§ The following Questions stood upon the Order Pager:
§ 68. Mr. A. J. IRVINE
To ask the Minister of Transport what recent proposals have been received from the chairman of the United States Federal Maritime Commission for discussions about shipping contracts.
§ 69. Dame IRENE WARD
To ask the Minister of Transport what answer he has sent to the request of the chairman of the Federal Maritime Commission for a meeting to discuss shipping matters; and whether he has discussed this invitation with the other countries cooperating with the United Kingdom in opposition to the demands of the Federal Maritime Commission.
§ The Minister of Transport (Mr. Ernest Marples)
With your permission, Mr. Speaker, and that of the House, I will now answer Questions Nos. 68 and 69 together.
The Federal Maritime Commission has offered to discuss, amongst other things, the shipping contracts which have caused the recent difficulties. This approach is at present being considered by the Governments concerned. It is too early to say what the outcome will be, but I am hopeful that it will be possible to reach a settlement which will be satisfactory to all concerned. I am keeping in close contact with our ship-owners and shippers.
§ Mr. Irvine
While thanking the Minister for that Answer, and recognising the need in this connection to keep in line with others on the points which arise, may I ask the right hon. Gentleman whether he agrees that there is no objection or inconsistency if, at the same time, he makes it perfectly clear to the chairman of the Commission that the British view is that it is unacceptable to us for the United States Commission to insist that contracts entered into by British shipowners shall in future be governed by the law of the United States?
§ Mr. Marples
That position has been made quite clear by Her Majesty's Government to the American Government. But, having achieved agreement between 10 European countries, plus Japan, which gives us well over half the world's shipping, it is obvious that we must maintain that solidarity. It gives us strength and we must not throw it away by acting unilaterally. At the same time, we have let our view be known.
§ Mr. Shinwell
Can we be assured that the Government will not weaken in their attitude on this very important matter? The shipowners are not prepared to make any concession whatever. Does the Minister understand that? May we have an assurance from the Government that they will not weaken on this issue?
§ Mr. Marples
Having told our ship-owners several times in the past that they 1304 must not comply with orders from the United States. I can assure the right hon. Gentleman that we shall stand firm on this point of principle.
There are two real issues here. The first is that we must stand firm on the point of principle that no one country—the United States, the United Kingdom, or any other—can unilaterally impose on foreign countries their own law. It applies to this country as well as to America.
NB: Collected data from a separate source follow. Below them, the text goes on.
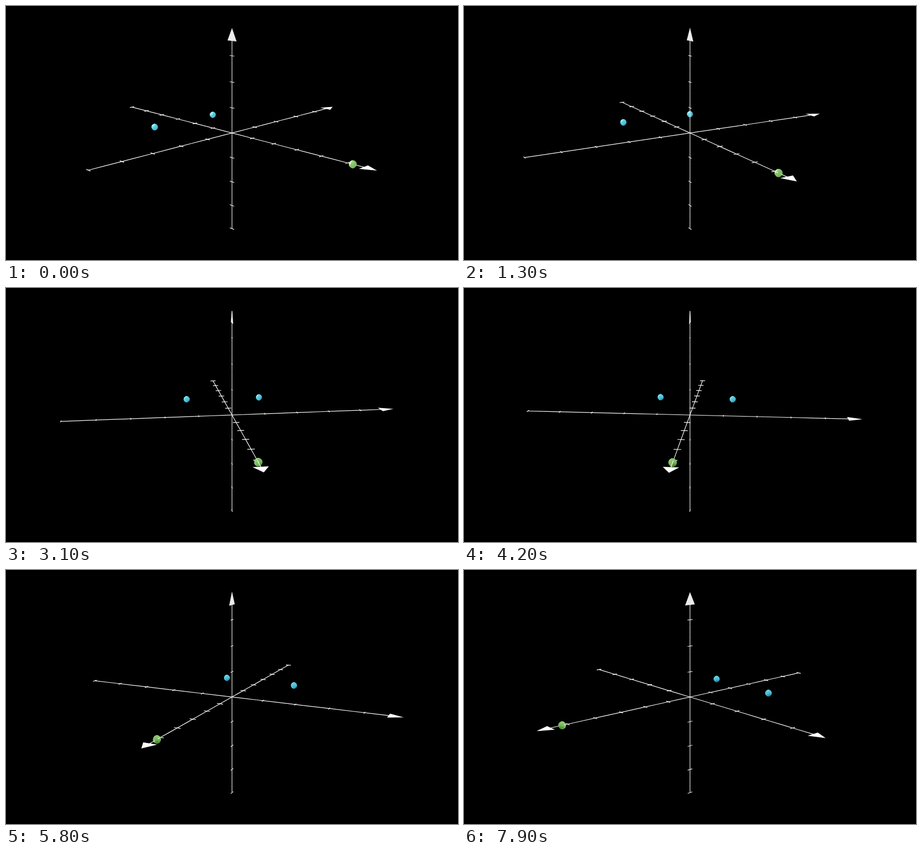
An HTML page with a canvas for the animation above (8000 ms loop, 854 by 480 pixels).

```html
<!DOCTYPE html>
<html lang="en">
<head>
<meta charset="utf-8">
<title>Rotating axes</title>
<style>
html, body { margin: 0; width: 100%; height: 100%; overflow: hidden; background: #000; }
canvas { display: block; }
</style>
</head>
<body>
<canvas id="stage" width="854" height="480"></canvas>
<script>
const ctx = document.getElementById("stage").getContext("2d");
const W = 854, H = 480, PX = 60, FOCAL = 20;
const PHI = 75 * Math.PI / 180, SIN_PHI = Math.sin(PHI), COS_PHI = Math.cos(PHI);
const LOOP = 8000, FRAME = 100, STEPS_PER_FRAME = 1.5, DEG_PER_STEP = 0.8;
const LIGHT = [-7, -9, 10];
const LINE = 1.2, TIP = 0.35, TICK = 0.1, PIECES = 20;

const add = (a, b, k = 1) => a.map((v, i) => v + b[i] * k);
const dot = (a, b) => a.reduce((sum, v, i) => sum + v * b[i], 0);
const unit = a => a.map(v => v / Math.hypot(...a));
const boxCenter = points => [0, 1, 2].map(i => {
  const values = points.map(p => p[i]);
  return (Math.min(...values) + Math.max(...values)) / 2;
});

// Every item is a polyline or filled polygon, painted back to front by its center.
const items = [];
function addItem(points, color, filled = false, width = LINE) {
  items.push({ points, color, filled, width, center: boxCenter(points) });
}

function addAxis(dir, side, half, max, color) {
  const at = (s, offset = 0) => add(dir.map(v => v * s), side, offset);
  const end = half - TIP, piece = (half + end) / PIECES;
  for (let i = 0; i < PIECES; i++) {
    addItem([at(-half + i * piece), at(-half + (i + 1) * piece)], color);
  }
  for (let n = -max; n < max; n++) {
    const s = n * half / max;
    if (n) addItem([at(s, -TICK), at(s, TICK)], color);
  }
  addItem([at(half), at(end, TIP / 2), at(end, -TIP / 2)], color, true);
}

// Flat facet colour: brighter toward the light, slightly darker away from it.
function shade(rgb, point, normal) {
  let k = 0.5 * dot(normal, unit(add(LIGHT, point, -1))) ** 3;
  if (k < 0) k *= 0.5;
  const channels = rgb.map(v => Math.round(Math.max(0, Math.min(255, v + 255 * k))));
  return `rgb(${channels})`;
}

function addBall(center, rgb, radius = 0.1, n = 8) {
  const normalAt = (i, j) => {
    const u = 2 * Math.PI * i / n, v = Math.PI * j / n;
    return [Math.cos(u) * Math.sin(v), Math.sin(u) * Math.sin(v), -Math.cos(v)];
  };
  const corners = [[0, 0], [1, 0], [1, 1], [0, 1]];
  for (let i = 0; i < n; i++) {
    for (let j = 0; j < n; j++) {
      const normal = normalAt(i + 0.5, j + 0.5);
      const points = corners.map(([a, b]) => add(center, normalAt(i + a, j + b), radius));
      addItem(points, shade(rgb, add(center, normal, radius), normal), true, 0.4);
    }
  }
}

addAxis([1, 0, 0], [0, 1, 0], 5.25, 6, "#fff");
addAxis([0, 1, 0], [1, 0, 0], 5.25, 5, "#fff");
addAxis([0, 0, 1], [1, 0, 0], 3.25, 4, "#ebebeb");
const BLUE = [88, 196, 221], GREEN = [131, 193, 103];
addBall([4.545, 0, 0], GREEN);
addBall([-2.31, -1.256, 0], BLUE);
addBall([-2.235, 1.278, 0], BLUE);

function draw(theta) {
  const s = Math.sin(theta), c = Math.cos(theta);
  const toward = ([x, y]) => x * c + y * s;
  const depth = p => toward(p) * SIN_PHI + p[2] * COS_PHI;
  const project = p => {
    const k = PX * FOCAL / (FOCAL - depth(p));
    return [
      W / 2 + (p[1] * c - p[0] * s) * k,
      H / 2 - (p[2] * SIN_PHI - toward(p) * COS_PHI) * k
    ];
  };

  ctx.fillStyle = "#000";
  ctx.fillRect(0, 0, W, H);
  ctx.miterLimit = 10;
  for (const item of items) item.depth = depth(item.center);
  items.sort((a, b) => a.depth - b.depth);
  for (const { points, color, filled, width } of items) {
    ctx.beginPath();
    for (const p of points) ctx.lineTo(...project(p));
    if (filled) {
      ctx.closePath();
      ctx.fillStyle = color;
      ctx.fill();
    }
    ctx.strokeStyle = color;
    ctx.lineWidth = width;
    ctx.stroke();
  }
}

const start = performance.now();
function tick() {
  const time = (performance.now() - start) % LOOP;
  const step = Math.floor(Math.floor(time / FRAME) * STEPS_PER_FRAME);
  draw((-45 + step * DEG_PER_STEP) * Math.PI / 180);
  requestAnimationFrame(tick);
}
tick();
</script>
</body>
</html>
```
Secondly, we must keep our newly found solidarity with 10 European countries and Japan because then we shall operate from a base of strength. Having tried fairly hard myself forward-a-half to three years to bring this about, I can assure the right hon. Gentleman that I will not cast it away lightly.
§ Sir C. Taylor
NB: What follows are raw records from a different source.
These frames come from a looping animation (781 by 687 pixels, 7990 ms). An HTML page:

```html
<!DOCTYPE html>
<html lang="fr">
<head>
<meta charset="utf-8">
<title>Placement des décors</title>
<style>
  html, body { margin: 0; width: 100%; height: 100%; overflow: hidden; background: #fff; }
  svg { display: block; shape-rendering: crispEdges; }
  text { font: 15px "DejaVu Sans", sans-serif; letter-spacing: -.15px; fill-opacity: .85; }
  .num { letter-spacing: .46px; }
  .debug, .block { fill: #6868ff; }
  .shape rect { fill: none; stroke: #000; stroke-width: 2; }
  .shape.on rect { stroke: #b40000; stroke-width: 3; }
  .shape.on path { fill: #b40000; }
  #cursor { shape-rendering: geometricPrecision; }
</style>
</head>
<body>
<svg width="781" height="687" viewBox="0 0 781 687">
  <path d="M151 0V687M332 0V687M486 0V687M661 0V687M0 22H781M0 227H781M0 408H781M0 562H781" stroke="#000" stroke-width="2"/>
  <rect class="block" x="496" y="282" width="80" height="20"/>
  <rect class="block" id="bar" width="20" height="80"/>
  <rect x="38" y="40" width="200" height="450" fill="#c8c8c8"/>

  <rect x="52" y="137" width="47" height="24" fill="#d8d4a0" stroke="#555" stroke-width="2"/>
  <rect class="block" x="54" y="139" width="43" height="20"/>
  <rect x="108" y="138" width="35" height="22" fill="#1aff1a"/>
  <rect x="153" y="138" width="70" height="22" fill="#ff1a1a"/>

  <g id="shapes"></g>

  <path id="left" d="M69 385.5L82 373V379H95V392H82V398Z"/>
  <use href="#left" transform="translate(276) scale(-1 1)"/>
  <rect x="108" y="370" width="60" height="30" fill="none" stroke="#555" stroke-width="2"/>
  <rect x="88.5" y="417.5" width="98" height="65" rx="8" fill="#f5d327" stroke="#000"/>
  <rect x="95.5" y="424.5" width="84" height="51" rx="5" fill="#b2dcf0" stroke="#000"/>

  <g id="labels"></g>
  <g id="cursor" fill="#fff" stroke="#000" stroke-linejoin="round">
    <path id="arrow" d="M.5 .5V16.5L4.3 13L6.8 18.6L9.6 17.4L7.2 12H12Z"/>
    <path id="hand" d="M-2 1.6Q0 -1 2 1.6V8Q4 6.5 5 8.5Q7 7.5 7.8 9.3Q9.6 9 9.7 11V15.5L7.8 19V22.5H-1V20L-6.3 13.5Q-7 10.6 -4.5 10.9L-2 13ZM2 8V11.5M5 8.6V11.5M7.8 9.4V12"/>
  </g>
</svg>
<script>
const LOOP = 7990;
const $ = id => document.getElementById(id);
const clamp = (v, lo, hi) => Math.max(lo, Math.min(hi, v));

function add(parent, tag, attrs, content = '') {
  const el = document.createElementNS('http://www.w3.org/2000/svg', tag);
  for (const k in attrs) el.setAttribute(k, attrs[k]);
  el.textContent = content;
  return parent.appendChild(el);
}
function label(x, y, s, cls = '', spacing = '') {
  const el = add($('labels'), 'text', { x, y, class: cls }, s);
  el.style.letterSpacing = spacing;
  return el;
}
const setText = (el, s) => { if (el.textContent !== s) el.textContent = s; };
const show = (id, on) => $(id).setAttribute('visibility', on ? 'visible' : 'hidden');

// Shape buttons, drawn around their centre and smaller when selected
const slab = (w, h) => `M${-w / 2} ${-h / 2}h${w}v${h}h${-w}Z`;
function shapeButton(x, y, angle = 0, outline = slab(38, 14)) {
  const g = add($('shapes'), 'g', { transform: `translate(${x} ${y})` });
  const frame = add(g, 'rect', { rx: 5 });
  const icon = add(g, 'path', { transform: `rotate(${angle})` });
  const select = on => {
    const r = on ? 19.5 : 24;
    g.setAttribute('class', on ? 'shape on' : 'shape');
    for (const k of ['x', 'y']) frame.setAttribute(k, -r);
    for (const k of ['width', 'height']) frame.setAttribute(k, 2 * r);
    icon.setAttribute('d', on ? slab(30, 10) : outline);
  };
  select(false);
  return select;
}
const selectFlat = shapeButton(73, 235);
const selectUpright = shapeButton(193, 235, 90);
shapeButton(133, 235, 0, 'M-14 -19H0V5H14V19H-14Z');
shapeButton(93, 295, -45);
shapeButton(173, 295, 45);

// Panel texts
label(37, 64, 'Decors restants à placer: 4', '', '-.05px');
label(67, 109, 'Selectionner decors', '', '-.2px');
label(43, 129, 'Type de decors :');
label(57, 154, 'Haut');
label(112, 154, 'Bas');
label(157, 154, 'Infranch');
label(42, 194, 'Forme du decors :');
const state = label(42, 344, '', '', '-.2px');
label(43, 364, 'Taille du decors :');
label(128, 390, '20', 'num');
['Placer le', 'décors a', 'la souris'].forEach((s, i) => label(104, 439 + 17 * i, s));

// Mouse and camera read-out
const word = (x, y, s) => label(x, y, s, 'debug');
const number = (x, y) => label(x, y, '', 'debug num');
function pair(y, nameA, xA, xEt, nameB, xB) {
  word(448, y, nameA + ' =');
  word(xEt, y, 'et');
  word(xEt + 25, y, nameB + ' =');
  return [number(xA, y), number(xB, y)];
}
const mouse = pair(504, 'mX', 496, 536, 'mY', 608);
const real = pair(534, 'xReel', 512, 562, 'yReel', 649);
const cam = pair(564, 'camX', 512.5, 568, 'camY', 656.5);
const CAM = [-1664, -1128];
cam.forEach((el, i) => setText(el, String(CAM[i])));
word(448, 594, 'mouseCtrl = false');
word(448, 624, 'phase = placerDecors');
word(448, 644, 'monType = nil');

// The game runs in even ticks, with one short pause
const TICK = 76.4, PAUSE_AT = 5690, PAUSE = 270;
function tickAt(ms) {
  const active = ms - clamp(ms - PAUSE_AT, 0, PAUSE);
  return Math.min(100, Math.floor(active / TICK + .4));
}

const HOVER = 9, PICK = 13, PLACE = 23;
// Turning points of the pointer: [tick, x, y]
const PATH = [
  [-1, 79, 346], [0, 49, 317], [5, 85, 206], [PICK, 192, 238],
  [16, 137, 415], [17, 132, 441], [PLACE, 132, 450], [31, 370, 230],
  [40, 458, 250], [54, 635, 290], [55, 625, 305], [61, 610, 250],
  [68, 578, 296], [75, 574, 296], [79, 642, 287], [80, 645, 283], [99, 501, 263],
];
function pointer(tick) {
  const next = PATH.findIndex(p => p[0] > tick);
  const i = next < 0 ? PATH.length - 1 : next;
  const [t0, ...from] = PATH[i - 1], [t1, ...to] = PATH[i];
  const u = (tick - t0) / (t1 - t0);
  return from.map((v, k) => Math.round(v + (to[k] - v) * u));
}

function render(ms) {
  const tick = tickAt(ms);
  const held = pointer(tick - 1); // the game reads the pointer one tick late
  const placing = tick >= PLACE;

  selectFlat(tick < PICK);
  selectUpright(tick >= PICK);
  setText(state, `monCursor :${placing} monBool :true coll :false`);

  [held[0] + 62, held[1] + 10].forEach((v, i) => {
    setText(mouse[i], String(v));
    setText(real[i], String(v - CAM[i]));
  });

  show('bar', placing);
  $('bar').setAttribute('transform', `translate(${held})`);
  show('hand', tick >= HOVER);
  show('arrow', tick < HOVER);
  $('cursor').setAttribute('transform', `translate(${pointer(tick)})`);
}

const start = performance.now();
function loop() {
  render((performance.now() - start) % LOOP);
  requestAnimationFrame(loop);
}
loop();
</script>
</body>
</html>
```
Having answered Questions Nos. 68 and 69, may I ask my right hon. Friend whether he will answer Question No. 65, also?
§ Mr. Fernyhough
Would not the Minister agree that the United States are already making unilateral decisions about British shipping inasmuch as they have intimidated every British shipping line in taking cargoes to Cuba?
§ Mr. Marples
That is entirely another question. They have not really intimidated them. British lines are free to take cargoes to Cuba if they so wish.
With regard to cargoes to America and the action of the Federal Maritime Commission, the immediate threat of fines and penalties has been removed. Therefore, this country has given nothing away at the moment.